Friday, February 05, 2010

Google and Amazon Trying to Take Over the World? Shut-Up, Please. I Just Want to Read.

Even mainstream news agencies are carrying news about the Google book deal and the Amazon Macmillan electronic rights wars. I’ve read a lot of misinformed articles and cock-eyed assessments of both situations in the last week -- both in the world and on the Web. I’ll bet you have too.

With a few exceptions, we’ve been resisting the urge to comment on either story at January Magazine, other than with the broadest of strokes. This is because, in a very real sense, both stories are outside of our mandate.

January has always been about the celebration of books and reading. There are other -- many other -- publications and blogs whose mandates seems to be to comment on the business end of publishing. It seems to us that, in some ways, there is very little about the publishing industry that has anything to do with books other than making, distributing and selling them. Certainly the appreciation of the written word -- what makes a good book, what ignites that fire in the soul -- has very little to do with the industry of publishing. They are connected thoughts, sure. But they are not the same.

While it can be argued that, in the end without the industry, there can be no books, we would argue back that this is simply not true. These two current situations seem very dire. And to some people, I suppose they are. In the big picture, however, I assure you, they will not be.

I’ve said this before, will likely say it again: when it comes to books, I want my full body immersion. Everything else is just a lot of noise. The industry will go ahead and work out the details and, in a perfect world, everyone will be happy when they do.

When the dust settles -- and it will -- there will be books for us to read. Someone will be publishing them. They might be on paper, they might be electronic. Those involved will make a certain amount of money, or they will not. But, here’s the thing, when I sit near my hearth, or at the beach or under a tree in the summer time, and I have a book in my hand, it will make the world go away. And all of this noise? It doesn’t have a lot to do with that.

Labels: ,


Blogger Libarbarian said...


Friday, February 5, 2010 at 3:25:00 PM PST  
Blogger kathy said...

I think you are right to keep out of the brouhaha and continue to do what you do so very well - but, since the topic has been raised, it is worth saying that where all these books come from is writers, and, if we want the magic to continue, their interests and incomes (already averaging out at less than 7.5 per cent of cover price) most certainly need protecting ;-)

Saturday, February 6, 2010 at 9:26:00 AM PST  
Blogger Ruth Seeley said...

Lovely post. Now if they were talking about doing away with libraries so people didn't have access to books regardless of their cost, I'd suggest you enter the fray.

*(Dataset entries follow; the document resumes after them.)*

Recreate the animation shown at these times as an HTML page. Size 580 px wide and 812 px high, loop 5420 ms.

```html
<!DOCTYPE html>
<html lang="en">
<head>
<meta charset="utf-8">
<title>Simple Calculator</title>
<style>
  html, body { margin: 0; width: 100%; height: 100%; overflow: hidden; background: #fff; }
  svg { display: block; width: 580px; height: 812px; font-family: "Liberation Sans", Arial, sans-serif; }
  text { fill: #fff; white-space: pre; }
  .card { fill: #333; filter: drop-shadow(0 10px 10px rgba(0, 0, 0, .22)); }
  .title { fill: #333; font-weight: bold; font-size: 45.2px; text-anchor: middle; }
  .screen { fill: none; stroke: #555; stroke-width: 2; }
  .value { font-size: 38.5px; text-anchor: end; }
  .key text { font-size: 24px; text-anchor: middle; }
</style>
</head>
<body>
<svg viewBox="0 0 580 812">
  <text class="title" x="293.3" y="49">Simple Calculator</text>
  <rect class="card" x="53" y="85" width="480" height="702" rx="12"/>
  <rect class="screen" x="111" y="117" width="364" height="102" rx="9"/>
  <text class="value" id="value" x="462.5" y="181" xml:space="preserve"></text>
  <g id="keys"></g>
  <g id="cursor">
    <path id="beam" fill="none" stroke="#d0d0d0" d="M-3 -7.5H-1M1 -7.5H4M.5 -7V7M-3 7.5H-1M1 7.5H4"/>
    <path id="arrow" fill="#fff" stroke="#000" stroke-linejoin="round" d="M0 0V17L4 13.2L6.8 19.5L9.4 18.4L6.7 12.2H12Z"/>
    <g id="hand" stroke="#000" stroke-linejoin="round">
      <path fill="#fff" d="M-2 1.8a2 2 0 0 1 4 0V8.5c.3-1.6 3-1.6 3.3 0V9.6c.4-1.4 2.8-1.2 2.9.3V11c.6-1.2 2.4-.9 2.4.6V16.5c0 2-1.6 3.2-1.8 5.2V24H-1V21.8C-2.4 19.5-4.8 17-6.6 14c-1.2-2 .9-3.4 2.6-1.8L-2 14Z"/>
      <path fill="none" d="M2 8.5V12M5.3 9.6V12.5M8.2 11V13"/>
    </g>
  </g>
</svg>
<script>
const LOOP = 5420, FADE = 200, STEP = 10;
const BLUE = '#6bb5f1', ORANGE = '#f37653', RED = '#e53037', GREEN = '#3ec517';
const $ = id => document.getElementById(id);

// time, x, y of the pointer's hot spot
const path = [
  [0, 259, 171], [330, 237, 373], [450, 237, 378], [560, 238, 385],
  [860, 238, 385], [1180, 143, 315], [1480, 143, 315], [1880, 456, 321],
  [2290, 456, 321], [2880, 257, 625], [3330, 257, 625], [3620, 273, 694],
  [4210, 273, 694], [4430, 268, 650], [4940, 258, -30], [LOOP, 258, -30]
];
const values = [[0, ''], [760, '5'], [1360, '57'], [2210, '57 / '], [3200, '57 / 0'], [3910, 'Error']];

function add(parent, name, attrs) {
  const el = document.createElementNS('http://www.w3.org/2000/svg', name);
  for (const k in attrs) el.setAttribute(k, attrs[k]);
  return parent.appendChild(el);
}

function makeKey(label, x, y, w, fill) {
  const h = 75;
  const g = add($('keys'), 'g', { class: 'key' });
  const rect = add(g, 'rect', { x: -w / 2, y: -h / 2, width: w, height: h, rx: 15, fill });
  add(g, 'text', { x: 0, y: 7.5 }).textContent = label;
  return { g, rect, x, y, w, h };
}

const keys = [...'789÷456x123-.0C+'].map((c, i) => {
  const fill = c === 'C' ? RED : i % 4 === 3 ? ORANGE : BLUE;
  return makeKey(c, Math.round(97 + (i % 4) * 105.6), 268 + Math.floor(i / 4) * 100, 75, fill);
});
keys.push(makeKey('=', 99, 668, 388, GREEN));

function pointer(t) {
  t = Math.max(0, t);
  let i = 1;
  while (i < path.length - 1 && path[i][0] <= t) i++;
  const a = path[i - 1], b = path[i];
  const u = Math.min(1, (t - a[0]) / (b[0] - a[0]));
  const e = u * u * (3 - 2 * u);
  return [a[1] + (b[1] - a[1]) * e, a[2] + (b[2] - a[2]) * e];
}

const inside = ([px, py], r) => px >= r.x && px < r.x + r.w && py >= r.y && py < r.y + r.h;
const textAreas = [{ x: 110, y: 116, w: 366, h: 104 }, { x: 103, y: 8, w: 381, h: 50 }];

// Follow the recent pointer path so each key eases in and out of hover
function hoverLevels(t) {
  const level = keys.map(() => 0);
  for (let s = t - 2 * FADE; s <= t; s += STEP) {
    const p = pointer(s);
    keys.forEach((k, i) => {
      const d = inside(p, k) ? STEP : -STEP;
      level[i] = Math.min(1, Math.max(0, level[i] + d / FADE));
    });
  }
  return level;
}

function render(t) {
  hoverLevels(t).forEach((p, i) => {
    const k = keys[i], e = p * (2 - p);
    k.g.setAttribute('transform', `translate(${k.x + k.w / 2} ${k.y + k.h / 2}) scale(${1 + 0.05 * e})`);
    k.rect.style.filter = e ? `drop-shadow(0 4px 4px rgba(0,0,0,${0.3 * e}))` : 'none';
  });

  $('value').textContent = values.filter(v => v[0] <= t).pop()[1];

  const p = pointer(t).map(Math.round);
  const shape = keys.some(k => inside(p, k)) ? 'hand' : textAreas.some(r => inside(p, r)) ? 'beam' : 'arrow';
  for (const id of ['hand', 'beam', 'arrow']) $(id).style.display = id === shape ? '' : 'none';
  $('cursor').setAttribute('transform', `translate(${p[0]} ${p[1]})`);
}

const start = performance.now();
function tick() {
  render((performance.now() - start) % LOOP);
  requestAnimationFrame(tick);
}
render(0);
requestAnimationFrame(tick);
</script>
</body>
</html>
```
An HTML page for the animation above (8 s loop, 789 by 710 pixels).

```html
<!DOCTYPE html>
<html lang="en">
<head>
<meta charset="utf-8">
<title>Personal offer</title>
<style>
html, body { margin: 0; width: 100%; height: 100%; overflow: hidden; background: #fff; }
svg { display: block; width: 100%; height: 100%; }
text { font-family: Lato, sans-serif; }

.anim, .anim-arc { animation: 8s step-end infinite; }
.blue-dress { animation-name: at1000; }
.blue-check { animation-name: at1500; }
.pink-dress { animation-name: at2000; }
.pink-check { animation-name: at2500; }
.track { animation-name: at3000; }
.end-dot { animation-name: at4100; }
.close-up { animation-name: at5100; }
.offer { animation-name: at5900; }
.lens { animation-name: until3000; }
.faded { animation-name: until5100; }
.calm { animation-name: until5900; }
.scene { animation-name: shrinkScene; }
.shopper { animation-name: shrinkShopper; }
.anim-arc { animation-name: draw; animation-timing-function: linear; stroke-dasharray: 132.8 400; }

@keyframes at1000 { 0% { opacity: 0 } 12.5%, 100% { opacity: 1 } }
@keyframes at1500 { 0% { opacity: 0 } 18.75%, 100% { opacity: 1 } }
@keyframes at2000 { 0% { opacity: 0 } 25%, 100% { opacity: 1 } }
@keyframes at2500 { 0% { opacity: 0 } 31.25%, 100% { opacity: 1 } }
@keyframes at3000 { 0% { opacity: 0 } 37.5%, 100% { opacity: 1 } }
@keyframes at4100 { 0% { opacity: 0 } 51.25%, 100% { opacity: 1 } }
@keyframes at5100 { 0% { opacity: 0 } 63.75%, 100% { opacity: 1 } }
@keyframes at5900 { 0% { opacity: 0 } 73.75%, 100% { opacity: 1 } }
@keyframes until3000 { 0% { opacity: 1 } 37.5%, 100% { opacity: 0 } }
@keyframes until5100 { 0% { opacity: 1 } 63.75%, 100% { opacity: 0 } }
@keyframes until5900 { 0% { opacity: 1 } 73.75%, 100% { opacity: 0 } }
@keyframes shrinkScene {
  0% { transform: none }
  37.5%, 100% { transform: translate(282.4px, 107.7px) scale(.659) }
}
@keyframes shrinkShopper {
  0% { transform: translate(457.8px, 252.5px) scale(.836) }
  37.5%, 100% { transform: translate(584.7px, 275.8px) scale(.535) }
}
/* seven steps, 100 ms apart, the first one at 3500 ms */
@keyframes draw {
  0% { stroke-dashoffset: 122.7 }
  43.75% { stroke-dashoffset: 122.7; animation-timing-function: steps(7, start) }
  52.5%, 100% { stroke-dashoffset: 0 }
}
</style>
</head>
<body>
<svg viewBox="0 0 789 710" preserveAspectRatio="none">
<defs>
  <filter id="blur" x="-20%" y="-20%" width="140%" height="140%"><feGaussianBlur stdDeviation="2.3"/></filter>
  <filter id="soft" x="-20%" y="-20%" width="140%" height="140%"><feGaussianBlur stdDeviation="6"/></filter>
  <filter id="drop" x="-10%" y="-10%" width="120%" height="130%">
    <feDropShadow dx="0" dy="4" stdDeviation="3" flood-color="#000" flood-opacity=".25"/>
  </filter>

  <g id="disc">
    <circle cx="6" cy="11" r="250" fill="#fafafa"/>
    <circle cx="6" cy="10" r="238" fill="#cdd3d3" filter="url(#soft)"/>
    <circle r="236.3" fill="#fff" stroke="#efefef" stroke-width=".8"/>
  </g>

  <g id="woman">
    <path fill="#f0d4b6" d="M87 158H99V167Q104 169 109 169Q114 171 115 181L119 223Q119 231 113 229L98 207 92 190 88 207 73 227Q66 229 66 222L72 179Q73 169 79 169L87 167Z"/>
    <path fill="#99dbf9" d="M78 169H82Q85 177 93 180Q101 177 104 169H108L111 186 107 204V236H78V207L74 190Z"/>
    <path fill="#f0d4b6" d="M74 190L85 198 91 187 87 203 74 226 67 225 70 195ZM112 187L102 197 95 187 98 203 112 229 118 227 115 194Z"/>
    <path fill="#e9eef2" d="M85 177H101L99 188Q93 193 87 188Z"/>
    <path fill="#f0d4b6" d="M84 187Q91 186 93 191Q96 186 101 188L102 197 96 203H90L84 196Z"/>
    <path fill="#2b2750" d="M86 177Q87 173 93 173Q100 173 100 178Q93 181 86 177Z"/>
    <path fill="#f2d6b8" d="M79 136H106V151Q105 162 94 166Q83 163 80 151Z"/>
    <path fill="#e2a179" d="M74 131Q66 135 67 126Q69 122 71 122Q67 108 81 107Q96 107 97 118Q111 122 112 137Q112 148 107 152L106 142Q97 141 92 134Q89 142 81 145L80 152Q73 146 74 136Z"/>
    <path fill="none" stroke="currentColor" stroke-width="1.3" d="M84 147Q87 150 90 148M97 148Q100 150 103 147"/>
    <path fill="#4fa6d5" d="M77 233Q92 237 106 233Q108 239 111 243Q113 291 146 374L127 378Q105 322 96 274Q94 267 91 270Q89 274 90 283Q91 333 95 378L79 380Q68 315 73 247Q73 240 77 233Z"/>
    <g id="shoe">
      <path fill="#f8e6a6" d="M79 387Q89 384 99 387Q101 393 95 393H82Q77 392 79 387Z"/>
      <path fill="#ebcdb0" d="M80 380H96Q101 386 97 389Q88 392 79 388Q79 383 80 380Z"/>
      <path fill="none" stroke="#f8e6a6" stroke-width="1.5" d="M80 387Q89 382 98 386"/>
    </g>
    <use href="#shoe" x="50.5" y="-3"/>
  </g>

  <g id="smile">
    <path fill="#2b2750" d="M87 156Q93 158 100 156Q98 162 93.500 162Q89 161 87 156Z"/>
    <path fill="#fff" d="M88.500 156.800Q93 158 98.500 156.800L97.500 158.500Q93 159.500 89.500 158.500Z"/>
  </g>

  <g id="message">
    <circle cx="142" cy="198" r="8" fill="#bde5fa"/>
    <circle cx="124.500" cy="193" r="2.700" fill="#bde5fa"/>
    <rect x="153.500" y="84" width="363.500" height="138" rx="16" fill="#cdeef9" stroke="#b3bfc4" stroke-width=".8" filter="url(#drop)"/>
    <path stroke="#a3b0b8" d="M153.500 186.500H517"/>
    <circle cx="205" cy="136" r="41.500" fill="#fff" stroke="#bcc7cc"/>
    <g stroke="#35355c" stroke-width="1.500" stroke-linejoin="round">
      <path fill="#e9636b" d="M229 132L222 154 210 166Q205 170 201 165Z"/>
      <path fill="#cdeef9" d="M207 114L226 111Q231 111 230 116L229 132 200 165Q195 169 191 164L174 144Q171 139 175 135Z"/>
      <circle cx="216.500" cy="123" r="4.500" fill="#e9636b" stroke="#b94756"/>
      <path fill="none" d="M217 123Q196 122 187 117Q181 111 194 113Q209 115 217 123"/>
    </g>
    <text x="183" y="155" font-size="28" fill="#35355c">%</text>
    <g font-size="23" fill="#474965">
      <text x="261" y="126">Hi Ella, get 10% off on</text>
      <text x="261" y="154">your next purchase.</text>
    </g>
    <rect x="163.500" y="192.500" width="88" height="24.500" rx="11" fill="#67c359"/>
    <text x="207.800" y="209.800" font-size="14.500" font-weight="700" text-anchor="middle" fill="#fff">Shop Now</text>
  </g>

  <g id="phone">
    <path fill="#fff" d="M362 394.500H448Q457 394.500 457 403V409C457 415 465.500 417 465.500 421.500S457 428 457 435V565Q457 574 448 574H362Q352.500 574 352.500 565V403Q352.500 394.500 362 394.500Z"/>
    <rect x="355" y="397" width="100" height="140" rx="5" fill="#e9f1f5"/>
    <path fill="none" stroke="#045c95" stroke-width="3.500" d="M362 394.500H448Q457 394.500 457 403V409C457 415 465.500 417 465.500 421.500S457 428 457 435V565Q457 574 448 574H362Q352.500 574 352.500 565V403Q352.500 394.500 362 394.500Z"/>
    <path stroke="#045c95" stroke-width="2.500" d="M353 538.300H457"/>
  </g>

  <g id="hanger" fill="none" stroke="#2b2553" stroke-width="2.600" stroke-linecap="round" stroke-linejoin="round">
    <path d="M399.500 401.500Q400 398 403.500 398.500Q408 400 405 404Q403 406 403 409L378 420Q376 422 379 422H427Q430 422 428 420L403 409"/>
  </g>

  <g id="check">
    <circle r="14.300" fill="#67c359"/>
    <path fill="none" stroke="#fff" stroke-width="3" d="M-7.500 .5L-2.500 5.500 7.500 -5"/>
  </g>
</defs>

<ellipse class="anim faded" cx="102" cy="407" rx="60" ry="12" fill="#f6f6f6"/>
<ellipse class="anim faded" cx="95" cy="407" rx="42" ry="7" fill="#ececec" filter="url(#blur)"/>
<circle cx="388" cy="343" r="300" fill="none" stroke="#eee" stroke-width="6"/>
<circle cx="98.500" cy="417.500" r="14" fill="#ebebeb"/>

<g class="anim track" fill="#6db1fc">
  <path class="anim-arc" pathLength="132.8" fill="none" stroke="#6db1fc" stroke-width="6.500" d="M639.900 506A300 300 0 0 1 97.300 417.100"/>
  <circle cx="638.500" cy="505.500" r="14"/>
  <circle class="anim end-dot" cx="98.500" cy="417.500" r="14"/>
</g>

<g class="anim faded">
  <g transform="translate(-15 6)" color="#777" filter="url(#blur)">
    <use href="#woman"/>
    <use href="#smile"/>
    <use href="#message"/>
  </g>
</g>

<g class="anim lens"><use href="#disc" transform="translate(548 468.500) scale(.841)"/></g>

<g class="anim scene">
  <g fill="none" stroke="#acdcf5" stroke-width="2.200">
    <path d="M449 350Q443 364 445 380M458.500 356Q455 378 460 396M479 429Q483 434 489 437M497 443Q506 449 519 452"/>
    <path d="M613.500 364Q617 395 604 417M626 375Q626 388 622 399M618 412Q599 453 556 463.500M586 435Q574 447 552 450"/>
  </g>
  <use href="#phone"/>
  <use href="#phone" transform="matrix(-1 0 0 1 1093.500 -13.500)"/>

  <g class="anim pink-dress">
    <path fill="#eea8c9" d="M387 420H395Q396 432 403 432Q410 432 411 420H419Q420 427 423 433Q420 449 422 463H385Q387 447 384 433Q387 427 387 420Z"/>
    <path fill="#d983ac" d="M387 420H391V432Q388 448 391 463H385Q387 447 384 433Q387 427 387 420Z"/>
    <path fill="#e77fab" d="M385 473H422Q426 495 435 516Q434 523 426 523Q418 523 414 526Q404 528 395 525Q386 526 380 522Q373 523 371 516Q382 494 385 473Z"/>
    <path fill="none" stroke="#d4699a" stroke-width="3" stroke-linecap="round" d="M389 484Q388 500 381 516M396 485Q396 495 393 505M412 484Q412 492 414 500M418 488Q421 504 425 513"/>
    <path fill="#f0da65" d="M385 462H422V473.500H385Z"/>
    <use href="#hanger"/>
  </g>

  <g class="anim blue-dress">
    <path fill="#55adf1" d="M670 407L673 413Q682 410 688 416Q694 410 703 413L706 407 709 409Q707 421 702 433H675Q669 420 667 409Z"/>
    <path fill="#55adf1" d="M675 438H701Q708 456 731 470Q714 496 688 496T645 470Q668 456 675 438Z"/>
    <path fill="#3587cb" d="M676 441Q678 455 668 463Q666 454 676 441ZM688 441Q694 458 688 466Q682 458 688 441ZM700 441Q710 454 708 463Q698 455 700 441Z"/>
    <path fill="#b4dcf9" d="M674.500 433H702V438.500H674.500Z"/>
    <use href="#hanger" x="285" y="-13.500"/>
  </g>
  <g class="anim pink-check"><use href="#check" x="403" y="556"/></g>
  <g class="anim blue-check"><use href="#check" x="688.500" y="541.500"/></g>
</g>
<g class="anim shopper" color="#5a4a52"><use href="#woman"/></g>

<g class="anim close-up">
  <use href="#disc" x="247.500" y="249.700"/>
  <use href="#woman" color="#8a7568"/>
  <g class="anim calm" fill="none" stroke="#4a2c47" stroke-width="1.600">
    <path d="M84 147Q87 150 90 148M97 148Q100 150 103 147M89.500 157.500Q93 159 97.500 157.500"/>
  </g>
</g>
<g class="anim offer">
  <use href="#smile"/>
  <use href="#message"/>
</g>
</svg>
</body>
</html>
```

But until then, I agree - book publishers and retailers have been warring with each other for decades now - which is precisely what's causing the problem. What other successful industries can we name where the manufacturers and the distributors constantly work against each other rather than with each other? Yes, none that I can think of. ;)

Saturday, February 6, 2010 at 1:02:00 PM PST  
Blogger Linda L. Richards said...

Great comments you guys, thanks!

Kathy, as an author myself I'm well aware of concerns from that angle. Will my fretting -- and even shouting -- about it help? It will not. And I think we spend a little too much time right now thinking in business terms when it comes to books and losing site of the thing that drives all the brouhaha. They'll duke it out. They'll work it out. And me? Like I said: I'll be over here, in my favorite chair. With a book.

Saturday, February 6, 2010 at 3:05:00 PM PST  
Blogger lil Gluckstern said...

Me too. If Ebooks help people read, great, but I'm just happy, with books, libraries, and good, nice my favorite chair.

Monday, February 8, 2010 at 10:18:00 AM PST  
Anonymous Andi Shechter said...

I know that i've spent far too many hours hearing worried conversations about "the end of books" because of new technology and, to some degree, that reality that those kids today don't read fiction. But it is a specious argument i think as you know what? We will always have books. And ways to access them. I'm sure that discussions like "whither books" are timeless discussions and repeat every couple of generations.
As a side note, I'm a science fiction fan who began attending conventions in the 70s and i've been at those conversations too. And yet, we survive.

Monday, February 8, 2010 at 1:23:00 PM PST  

Post a Comment

<< Home